*Required action*: Copy every line of the following data that includes the string "href".

*Supplied information*:
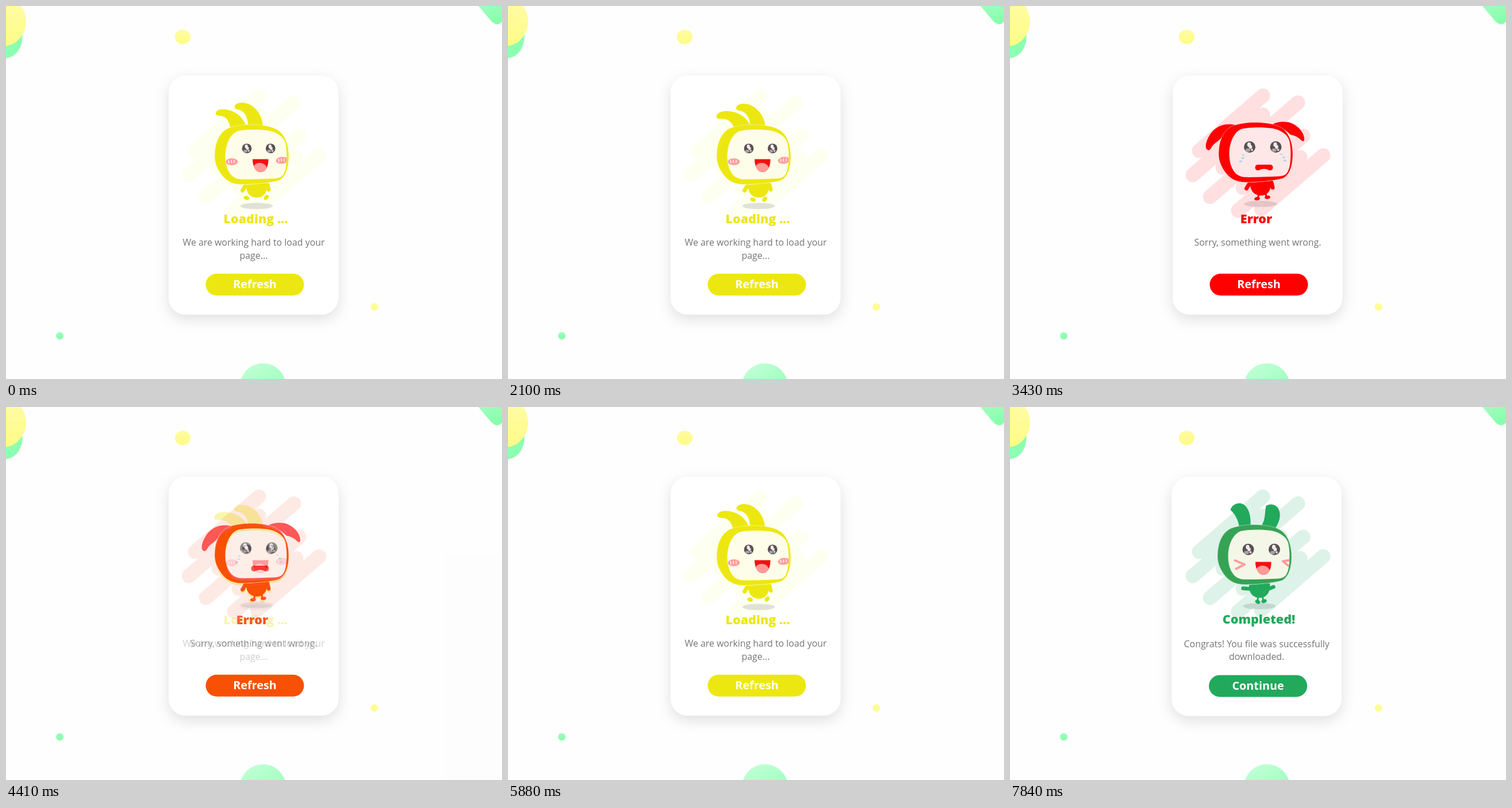
An HTML page for the animation above (9.03 s loop, 863 by 649 pixels).

```html
<!DOCTYPE html>
<html lang="en">
<head>
<meta charset="utf-8">
<title>Loading card</title>
<style>
  html, body { margin: 0; width: 100%; height: 100%; overflow: hidden; background: #fefefe; }
  svg { display: block; width: 863px; height: 649px; }
  text { font-family: "Open Sans", sans-serif; text-anchor: middle; }
  .title { font-size: 21.5px; font-weight: 800; }
  .note { font-size: 15.9px; fill: #757575; }
  .label { font-size: 19.8px; font-weight: 700; fill: #fff; }
  .limb { fill: none; stroke: currentColor; stroke-linecap: round; }
  .whisker { fill: none; stroke: #ff9c9c; stroke-width: 4; stroke-linecap: round; stroke-linejoin: round; }
</style>
</head>
<body>
<svg id="stage" viewBox="0 0 863 649">
  <defs>
    <linearGradient id="sun" x2="0" y2="1"><stop stop-color="#fffca2"/><stop offset="1" stop-color="#fffb86"/></linearGradient>
    <linearGradient id="mint" x2="0.6" y2="1"><stop stop-color="#a2fcc0"/><stop offset="1" stop-color="#86ffab"/></linearGradient>
    <linearGradient id="pale" x2="0.5" y2="1"><stop stop-color="#c8ffda"/><stop offset="1" stop-color="#8effb5"/></linearGradient>
    <filter id="soft" x="-20%" y="-20%" width="140%" height="140%">
      <feDropShadow dx="0" dy="8" stdDeviation="12" flood-color="#000" flood-opacity="0.12"/>
    </filter>
    <path id="head" d="M363 262C363 238 371 219 388 212C402 207 420 205.500 436 206.500C456 208 470 212 478 220C488 230 492 246 492 262C492 280 487 297 476 303C464 308 425 310.500 410 310.500C395 310 385 306 376 295C367 284 363 272 363 262Z"/>
    <path id="face" d="M381.500 262C381.500 242 389 224 402 218C412 214.500 440 214 456 216.500C470 219 483 227 486 238C489 250 489 268 487 280C485 292 481 299 470 300C455 300.500 425 302 408 301.500C390 300 382 283 381.500 262Z"/>
    <path id="mouth" d="M429 266.500H456.500C457 280 451 289 443 289C435 289 429 280 429 266.500Z"/>
    <clipPath id="inFace"><use href="#face"/></clipPath>
    <clipPath id="inMouth"><use href="#mouth"/></clipPath>
    <path id="torso" d="M418 311L454 308C456 322 449 333.500 437 333.500C424 333.500 417 324 418 311Z"/>
    <g id="eye">
      <circle r="10" fill="#575153"/>
      <ellipse cx="-1" cy="-4" rx="3.200" ry="4" fill="#f4e8ea"/>
      <ellipse cx="1.500" cy="0" rx="2.800" ry="3.300" fill="#f4e8ea"/>
      <ellipse cx="-3" cy="5.500" rx="4.200" ry="3" fill="#a9a2a4"/>
      <circle cx="4" cy="5" r="2" fill="#ddd5d7"/>
    </g>
    <g id="smile">
      <use href="#mouth" fill="#f31111"/>
      <ellipse cx="441.500" cy="284" rx="12.500" ry="11" fill="#ff9a98" clip-path="url(#inMouth)"/>
    </g>
    <path id="stripes" fill="none" stroke-width="25" stroke-linecap="round"
      d="M440 156L329 252M440 189L318 294M501 168L370 281M471 226L348 332M510 226L405 316M505 263L397 356M545 260L437 353"/>
    <g id="backdrop">
      <rect width="863" height="649" fill="#fefefe"/>
      <path d="M0 91C18 88 30 72 28.500 48L0 40Z" fill="#8cffb0"/>
      <path d="M0 69.500C19 68 35 48 35 27C35 16 31 6 26 0H0Z" fill="url(#sun)"/>
      <path d="M822 0L844 26Q855 37 863 27V0Z" fill="url(#mint)"/>
      <ellipse cx="307.500" cy="53.700" rx="13.500" ry="12.500" fill="url(#sun)"/>
      <circle cx="641" cy="523.500" r="6.500" fill="url(#sun)"/>
      <circle cx="93.500" cy="574" r="6.500" fill="url(#mint)"/>
      <circle cx="447" cy="661.500" r="40" fill="url(#pale)"/>
    </g>
  </defs>
</svg>
<script>
const LOOP = 9030;
const stage = document.getElementById('stage');

const ellipse = (x, y, rx, ry, turn = 0, fill = 'currentColor') =>
  `<ellipse rx="${rx}" ry="${ry}" fill="${fill}" transform="translate(${x} ${y}) rotate(${turn})"/>`;
const limb = (d, width) => `<path class="limb" d="${d}" stroke-width="${width}"/>`;
const eyes = (x1, x2, y, size) => [x1, x2].map(x =>
  `<use href="#eye" transform="translate(${x} ${y}) scale(${size})"/>`).join('');
const text = (kind, x, y, words) => `<text class="${kind}" x="${x}" y="${y}">${words}</text>`;

// A whole screen: dx, dy place the head and torso, cx, cy the card and its button.
function scene(o) {
  const at = `transform="translate(${o.dx} ${o.dy})"`;
  const [cx, cy] = o.card;
  const notes = o.notes.map((line, i) => text('note', 431 + cx, 417.3 + cy + i * 22.3, line)).join('');
  return `<g id="${o.id}" color="${o.color}">
    <use href="#backdrop"/>
    <rect x="${283 + cx}" y="${121 + cy}" width="295.500" height="416" rx="30" fill="#fff" filter="url(#soft)"/>
    <use href="#stripes" stroke="${o.stripes}"/>
    ${ellipse(436 + o.dx, 348 + o.dy, 28.5, 5.5, 0, 'rgba(0,0,0,.115)')}
    <g fill="currentColor">${o.ears}${o.limbs}<use href="#torso" ${at}/></g>
    <g ${at}>
      <use href="#head" fill="${o.headColor || o.color}" stroke="#fff" stroke-opacity=".6" stroke-width=".7"/>
      <use href="#face" fill="${o.faceColor}"/>
      <g clip-path="url(#inFace)">${o.cheeks || ''}</g>
    </g>
    ${o.features}
    <g fill="currentColor">${text('title', ...o.title)}</g>${notes}
    <rect x="${347.5 + o.button[0]}" y="${465.8 + o.button[1]}" width="171" height="38" rx="19" fill="currentColor"/>
    ${text('label', 433 + o.button[0], 491 + o.button[1], o.label)}
  </g>`;
}

const blush = (x, y, lean) => ellipse(x, y, 10.5, 6, lean, '#ff9f9f') +
  `<path d="M${x - 6} ${y - 2}l1 4m4 -4.500l.500 4m4.500 -4l0 4" fill="none" stroke="#fff" stroke-width="1.300" stroke-linecap="round"/>`;

const loading = scene({
  id: 'loading', color: '#ede711', faceColor: '#fdfde9', stripes: '#fdfff0',
  dx: 0, dy: 0, card: [0, 0], button: [0, 0],
  ears: '<path id="earL"/><path id="earR"/>',
  limbs: limb('M416 314L411.500 321', 7) + limb('M455 311L457 319.500', 7) +
    '<ellipse id="footL" rx="5" ry="3.500"/><ellipse id="footR" rx="5" ry="3.600"/>',
  cheeks: blush(393, 271, 0) + blush(480, 268.5, -6),
  features: eyes(419, 460.3, 247.8, .84) + '<use href="#smile"/>',
  title: [434.5, 377.5, 'Loading ...'],
  notes: ['We are working hard to load your', 'page...'], label: 'Refresh'
});

const tears = [[406, 259.5, 1.8], [405, 264.7, 2.6], [401, 270.3, 3], [472, 258, 1.8], [476.5, 263.3, 2.6], [478.5, 269, 2.8]]
  .map(([x, y, r]) => ellipse(x, y, r, 1.4, x < 440 ? -8 : 8, '#a3d5ec')).join('');

const error = scene({
  id: 'error', color: '#ff0000', faceColor: '#ffe7e8', stripes: '#ffdfe0',
  dx: 0, dy: -3.7, card: [0, 0], button: [0, 0],
  ears: `<path d="M392 207C375 203 359 208 349 222C341 234 339 245 342 249C345 252 348 251 350 247C354 239 362 236 367 230C374 220 380 212 392 207Z"/>
    <path d="M455 207C464 201 480 200 490 204C504 210 512 222 512 232C512 236 509 236 506 233C500 227 494 225 488 224C482 218 476 212 455 207Z"/>`,
  limbs: limb('M416 310L411.500 317.500', 7) + limb('M455 307L457 316', 7) +
    limb('M433 327L431.500 334M445 327L446 332', 3.2) + ellipse(430, 335.3, 5, 3, -8) + ellipse(448, 332.8, 5, 3, -8),
  features: eyes(417, 462.5, 245.2, 1) + tears +
    '<path d="M431 276H453C459 276 459 286 453 286C449 286 448 283.500 442 283.500C436 283.500 435 286 431 286C425 286 425 276 431 276Z" fill="#ff0000"/>',
  title: [428.5, 377.5, 'Error'], notes: ['Sorry, something went wrong.'], label: 'Refresh'
});

const done = scene({
  id: 'done', color: '#22a95c', headColor: '#36a354', faceColor: '#f4f7e7', stripes: '#ddf2e8',
  dx: -2, dy: -1.5, card: [-1.8, .6], button: [-1.4, .6],
  ears: `<path d="M399 209C397 196 392 187 383.500 179C386 171 393 167 400 167.500C411 168.500 420 182 418.500 207Z"/>
    <path d="M437 207C445 197 443 182 445.500 172C451 168 462 168.500 467 177C473 188 468 202 461 212Z"/>`,
  limbs: limb('M420 316.500L405.500 315.500', 6.5) + limb('M446 318L458.500 313', 6.5) +
    limb('M431.500 329L431 337M439 328L440.500 336', 3) + ellipse(431, 339, 4.6, 3.2, 25) + ellipse(442, 337.8, 4.8, 3.2, -15),
  cheeks: '<path class="whisker" d="M393.500 268.500L410 275.500L395.500 283M488 268L477 270L486 277.500"/>',
  features: eyes(414.5, 460, 247.7, 1) + '<use href="#smile" x="-2" y="3"/>',
  title: [433, 376.5, 'Completed!'],
  notes: ['Congrats! You file was successfully', 'downloaded.'], label: 'Continue'
});

stage.insertAdjacentHTML('beforeend', loading + error + done);
const part = id => document.getElementById(id);

// Attribute values of the moving parts: ears and feet up, then down.
const poses = [
  ['earL', 'd',
    'M390 211C388 200 384 194 377 192C370 190.500 364 191 365 186C367 180 373 179 381 180C396 181 411 191 417 207Z',
    'M393 211C390 203 384 198 377 197C370 196 362 198 362.500 192C364 185 374 182 384 183C398 184 414 191 421 207Z'],
  ['earR', 'd',
    'M421 207C421 194 415 184 407 181C401 180 397 179 398 174C400 168 412 167 421 170C436 176 446 192 447 209Z',
    'M421 207C421 195 415 186 407 183C401 182 396 181 397 176.500C400 169 412 169 421 172C436 178 446 193 448 209Z'],
  ['footL', 'transform', 'translate(418.500 334) rotate(15)', 'translate(426.500 337) rotate(20)'],
  ['footR', 'transform', 'translate(453 333) rotate(-52)', 'translate(446.500 336.200) rotate(-45)']
];

const NUMBER = /-?\d+(\.\d+)?/g;
function mix(from, to, k) {
  const ends = to.match(NUMBER);
  let i = 0;
  return from.replace(NUMBER, n => (+n + (ends[i++] - n) * k).toFixed(2));
}

const ease = (t, from, to) => {
  const k = Math.min(1, Math.max(0, (t - from) / (to - from)));
  return (1 - Math.cos(Math.PI * k)) / 2;
};

// Each neighbouring pair of times is one swing between the two poses.
const firstRun = [980, 1540, 1837, 2135, 2432, 2730];
const secondRun = [4970, 5320, 5670, 6020, 6370, 6720, 7070];
const swing = (t, times, start) => times.slice(1).reduce((pose, end, i) =>
  pose + (i % 2 === start ? 1 : -1) * ease(t, times[i], end), start);

function draw(now) {
  const t = now % LOOP;
  const pose = t < 3800 ? swing(t, firstRun, 0) : swing(t, secondRun, 1);
  for (const [id, name, up, down] of poses) part(id).setAttribute(name, mix(up, down, pose));
  part('error').setAttribute('opacity', ease(t, 3080, 3430) - ease(t, 4270, 4620));
  part('done').setAttribute('opacity', ease(t, 7490, 7840));
  requestAnimationFrame(draw);
}
draw(0);
</script>
</body>
</html>
```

*Answer area*:
    <clipPath id="inFace"><use href="#face"/></clipPath>
    <clipPath id="inMouth"><use href="#mouth"/></clipPath>
      <use href="#mouth" fill="#f31111"/>
  `<use href="#eye" transform="translate(${x} ${y}) scale(${size})"/>`).join('');
    <use href="#backdrop"/>
    <use href="#stripes" stroke="${o.stripes}"/>
    <g fill="currentColor">${o.ears}${o.limbs}<use href="#torso" ${at}/></g>
      <use href="#head" fill="${o.headColor || o.color}" stroke="#fff" stroke-opacity=".6" stroke-width=".7"/>
      <use href="#face" fill="${o.faceColor}"/>
  features: eyes(419, 460.3, 247.8, .84) + '<use href="#smile"/>',
  features: eyes(414.5, 460, 247.7, 1) + '<use href="#smile" x="-2" y="3"/>',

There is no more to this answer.